[DATASET]
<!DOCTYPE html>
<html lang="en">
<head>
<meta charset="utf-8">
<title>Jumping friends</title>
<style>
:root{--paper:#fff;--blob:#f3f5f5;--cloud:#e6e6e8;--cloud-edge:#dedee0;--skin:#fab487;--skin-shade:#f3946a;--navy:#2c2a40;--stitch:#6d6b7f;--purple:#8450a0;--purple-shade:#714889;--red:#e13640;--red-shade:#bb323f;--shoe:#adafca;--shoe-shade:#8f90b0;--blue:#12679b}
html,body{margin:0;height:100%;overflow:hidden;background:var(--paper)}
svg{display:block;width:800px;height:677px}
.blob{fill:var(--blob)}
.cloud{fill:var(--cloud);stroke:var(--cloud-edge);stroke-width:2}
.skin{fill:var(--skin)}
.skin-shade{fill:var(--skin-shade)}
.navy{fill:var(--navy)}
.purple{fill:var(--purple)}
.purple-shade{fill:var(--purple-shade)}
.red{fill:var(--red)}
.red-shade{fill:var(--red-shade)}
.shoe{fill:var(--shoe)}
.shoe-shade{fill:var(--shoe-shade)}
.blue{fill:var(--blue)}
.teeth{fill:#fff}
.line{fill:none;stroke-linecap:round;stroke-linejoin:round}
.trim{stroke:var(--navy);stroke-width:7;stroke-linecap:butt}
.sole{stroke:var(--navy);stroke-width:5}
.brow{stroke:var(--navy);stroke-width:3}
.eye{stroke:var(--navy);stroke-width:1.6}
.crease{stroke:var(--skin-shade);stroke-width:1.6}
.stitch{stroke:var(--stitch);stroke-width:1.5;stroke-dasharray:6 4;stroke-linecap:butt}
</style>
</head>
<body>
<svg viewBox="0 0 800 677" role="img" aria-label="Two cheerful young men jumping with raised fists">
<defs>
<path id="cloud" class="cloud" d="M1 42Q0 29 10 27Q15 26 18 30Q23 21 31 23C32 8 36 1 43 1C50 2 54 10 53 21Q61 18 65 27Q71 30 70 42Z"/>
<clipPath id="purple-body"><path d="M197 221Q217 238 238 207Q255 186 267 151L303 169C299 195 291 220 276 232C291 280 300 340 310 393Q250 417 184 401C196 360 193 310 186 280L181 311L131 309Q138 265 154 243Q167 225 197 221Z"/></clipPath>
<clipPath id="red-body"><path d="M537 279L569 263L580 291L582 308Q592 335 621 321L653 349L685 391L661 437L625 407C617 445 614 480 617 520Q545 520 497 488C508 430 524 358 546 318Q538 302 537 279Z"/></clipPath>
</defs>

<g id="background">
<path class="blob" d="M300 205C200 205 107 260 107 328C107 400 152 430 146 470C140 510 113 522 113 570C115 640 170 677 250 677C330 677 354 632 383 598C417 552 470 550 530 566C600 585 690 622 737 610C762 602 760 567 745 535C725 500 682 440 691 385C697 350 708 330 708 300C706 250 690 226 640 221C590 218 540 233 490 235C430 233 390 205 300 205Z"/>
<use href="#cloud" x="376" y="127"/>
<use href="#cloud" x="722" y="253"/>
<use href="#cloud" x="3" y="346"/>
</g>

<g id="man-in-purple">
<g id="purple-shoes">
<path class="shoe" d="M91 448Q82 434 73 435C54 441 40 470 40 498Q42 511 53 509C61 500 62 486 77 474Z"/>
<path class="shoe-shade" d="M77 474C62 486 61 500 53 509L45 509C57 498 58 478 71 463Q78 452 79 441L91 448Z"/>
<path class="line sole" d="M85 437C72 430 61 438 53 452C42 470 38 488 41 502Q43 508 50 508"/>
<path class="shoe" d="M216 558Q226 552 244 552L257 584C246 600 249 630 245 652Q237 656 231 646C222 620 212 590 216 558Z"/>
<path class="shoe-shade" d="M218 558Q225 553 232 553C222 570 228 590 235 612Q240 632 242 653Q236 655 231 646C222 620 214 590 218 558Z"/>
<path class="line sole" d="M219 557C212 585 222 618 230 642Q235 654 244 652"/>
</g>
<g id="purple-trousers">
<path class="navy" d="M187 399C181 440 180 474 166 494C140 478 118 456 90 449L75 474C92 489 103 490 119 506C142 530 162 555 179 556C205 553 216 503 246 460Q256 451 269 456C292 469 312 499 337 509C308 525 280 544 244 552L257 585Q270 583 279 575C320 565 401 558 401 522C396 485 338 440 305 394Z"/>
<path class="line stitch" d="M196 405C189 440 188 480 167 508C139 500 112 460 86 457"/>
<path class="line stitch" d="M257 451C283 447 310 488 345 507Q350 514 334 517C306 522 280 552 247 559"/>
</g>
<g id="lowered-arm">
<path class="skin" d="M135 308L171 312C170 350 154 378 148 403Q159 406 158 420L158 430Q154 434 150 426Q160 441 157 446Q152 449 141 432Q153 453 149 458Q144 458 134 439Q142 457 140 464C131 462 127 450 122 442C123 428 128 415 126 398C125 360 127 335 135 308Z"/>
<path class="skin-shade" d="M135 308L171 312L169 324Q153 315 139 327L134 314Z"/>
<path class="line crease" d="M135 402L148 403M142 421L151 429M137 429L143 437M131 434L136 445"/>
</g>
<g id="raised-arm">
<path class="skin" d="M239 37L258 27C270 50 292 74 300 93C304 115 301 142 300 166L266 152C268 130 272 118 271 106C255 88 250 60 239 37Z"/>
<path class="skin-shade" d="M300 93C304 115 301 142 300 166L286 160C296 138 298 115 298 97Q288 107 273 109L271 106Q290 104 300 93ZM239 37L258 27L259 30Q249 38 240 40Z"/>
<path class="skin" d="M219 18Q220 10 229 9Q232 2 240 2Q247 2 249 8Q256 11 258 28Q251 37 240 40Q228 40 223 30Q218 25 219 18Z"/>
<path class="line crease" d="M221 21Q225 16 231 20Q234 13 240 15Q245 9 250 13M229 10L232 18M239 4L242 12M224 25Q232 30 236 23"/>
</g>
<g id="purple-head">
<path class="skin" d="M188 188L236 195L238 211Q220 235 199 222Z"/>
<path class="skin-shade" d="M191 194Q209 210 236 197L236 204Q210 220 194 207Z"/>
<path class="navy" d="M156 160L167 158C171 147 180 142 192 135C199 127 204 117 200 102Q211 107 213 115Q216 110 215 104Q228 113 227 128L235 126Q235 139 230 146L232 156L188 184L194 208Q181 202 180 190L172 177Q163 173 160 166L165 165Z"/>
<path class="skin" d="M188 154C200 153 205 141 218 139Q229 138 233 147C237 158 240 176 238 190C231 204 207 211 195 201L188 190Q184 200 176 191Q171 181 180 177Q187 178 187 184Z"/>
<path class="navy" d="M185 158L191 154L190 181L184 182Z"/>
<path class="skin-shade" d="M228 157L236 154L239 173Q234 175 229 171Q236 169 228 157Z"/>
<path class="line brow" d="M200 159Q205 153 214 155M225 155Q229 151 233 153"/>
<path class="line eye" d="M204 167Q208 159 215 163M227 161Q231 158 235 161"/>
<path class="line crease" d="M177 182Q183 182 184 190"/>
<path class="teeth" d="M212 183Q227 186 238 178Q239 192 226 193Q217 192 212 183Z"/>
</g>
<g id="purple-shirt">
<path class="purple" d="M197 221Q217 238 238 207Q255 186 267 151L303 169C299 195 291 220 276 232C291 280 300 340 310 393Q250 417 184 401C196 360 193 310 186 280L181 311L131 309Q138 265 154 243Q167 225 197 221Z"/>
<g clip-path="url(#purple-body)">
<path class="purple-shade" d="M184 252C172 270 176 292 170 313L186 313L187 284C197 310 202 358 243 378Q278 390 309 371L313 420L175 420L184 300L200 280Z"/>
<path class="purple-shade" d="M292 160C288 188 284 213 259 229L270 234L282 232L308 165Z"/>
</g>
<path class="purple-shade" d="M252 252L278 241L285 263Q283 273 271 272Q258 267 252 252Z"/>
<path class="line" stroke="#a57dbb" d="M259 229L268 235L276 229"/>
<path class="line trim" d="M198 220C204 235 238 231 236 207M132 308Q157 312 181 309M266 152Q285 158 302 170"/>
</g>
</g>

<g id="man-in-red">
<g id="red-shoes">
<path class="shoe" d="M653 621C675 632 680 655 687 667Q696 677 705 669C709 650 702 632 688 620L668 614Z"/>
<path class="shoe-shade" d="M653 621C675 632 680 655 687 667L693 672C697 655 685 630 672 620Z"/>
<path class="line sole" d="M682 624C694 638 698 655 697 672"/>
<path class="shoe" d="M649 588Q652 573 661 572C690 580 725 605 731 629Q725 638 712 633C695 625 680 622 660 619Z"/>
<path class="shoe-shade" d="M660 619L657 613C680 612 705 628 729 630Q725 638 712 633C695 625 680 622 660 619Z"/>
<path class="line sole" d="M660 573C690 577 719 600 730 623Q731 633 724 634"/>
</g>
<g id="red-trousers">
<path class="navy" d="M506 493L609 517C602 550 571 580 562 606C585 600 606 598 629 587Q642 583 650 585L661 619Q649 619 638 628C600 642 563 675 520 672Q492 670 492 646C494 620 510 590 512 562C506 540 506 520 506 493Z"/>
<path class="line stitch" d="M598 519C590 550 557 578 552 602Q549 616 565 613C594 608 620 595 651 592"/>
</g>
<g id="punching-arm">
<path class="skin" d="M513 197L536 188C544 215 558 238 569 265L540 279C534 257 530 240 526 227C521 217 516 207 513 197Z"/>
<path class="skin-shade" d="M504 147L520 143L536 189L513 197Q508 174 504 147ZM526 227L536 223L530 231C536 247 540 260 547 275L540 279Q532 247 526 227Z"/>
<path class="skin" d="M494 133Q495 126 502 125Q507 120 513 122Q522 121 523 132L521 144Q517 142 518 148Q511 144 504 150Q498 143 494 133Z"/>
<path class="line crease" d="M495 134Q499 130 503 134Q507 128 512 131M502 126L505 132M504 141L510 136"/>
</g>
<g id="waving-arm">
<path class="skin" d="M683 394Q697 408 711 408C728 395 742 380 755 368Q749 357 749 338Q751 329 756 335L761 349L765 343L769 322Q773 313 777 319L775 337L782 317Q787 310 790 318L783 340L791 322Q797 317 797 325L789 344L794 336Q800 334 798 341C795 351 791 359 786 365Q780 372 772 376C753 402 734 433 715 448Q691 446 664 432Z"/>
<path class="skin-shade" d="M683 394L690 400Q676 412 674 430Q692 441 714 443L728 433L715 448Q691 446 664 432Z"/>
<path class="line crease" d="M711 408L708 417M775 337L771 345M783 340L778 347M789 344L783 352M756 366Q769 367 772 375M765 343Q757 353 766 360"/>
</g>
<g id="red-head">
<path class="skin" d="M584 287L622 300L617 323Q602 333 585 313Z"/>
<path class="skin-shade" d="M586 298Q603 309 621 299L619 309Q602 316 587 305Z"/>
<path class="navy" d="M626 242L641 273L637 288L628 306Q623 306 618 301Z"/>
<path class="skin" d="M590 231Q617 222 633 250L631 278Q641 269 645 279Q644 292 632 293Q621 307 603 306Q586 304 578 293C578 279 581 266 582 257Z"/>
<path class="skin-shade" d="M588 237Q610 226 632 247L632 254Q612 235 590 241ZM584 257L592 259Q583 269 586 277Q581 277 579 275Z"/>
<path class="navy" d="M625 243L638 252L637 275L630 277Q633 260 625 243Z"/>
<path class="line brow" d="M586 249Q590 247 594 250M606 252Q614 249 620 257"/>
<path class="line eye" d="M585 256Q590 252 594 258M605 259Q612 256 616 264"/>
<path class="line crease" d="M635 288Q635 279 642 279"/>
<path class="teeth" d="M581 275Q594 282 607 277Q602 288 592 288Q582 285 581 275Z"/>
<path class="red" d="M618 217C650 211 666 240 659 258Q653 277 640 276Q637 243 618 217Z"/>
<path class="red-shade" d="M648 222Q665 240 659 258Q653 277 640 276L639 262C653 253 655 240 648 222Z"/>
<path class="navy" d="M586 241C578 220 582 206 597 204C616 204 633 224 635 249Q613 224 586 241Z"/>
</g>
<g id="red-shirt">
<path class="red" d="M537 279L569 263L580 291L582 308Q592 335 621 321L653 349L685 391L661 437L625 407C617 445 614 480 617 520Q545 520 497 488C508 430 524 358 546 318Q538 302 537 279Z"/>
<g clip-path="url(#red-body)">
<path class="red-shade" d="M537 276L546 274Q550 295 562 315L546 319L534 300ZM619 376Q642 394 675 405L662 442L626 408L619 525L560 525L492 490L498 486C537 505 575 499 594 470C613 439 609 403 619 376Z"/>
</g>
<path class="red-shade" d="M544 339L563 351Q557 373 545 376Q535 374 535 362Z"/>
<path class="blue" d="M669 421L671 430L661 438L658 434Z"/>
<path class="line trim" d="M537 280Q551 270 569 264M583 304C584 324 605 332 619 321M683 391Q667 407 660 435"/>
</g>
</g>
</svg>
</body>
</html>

[TRY IT] Where a line above includes "sole", copy that line.

[RESPONSE TO THIS TASK]
.sole{stroke:var(--navy);stroke-width:5}
<path class="line sole" d="M85 437C72 430 61 438 53 452C42 470 38 488 41 502Q43 508 50 508"/>
<path class="line sole" d="M219 557C212 585 222 618 230 642Q235 654 244 652"/>
<path class="line sole" d="M682 624C694 638 698 655 697 672"/>
<path class="line sole" d="M660 573C690 577 719 600 730 623Q731 633 724 634"/>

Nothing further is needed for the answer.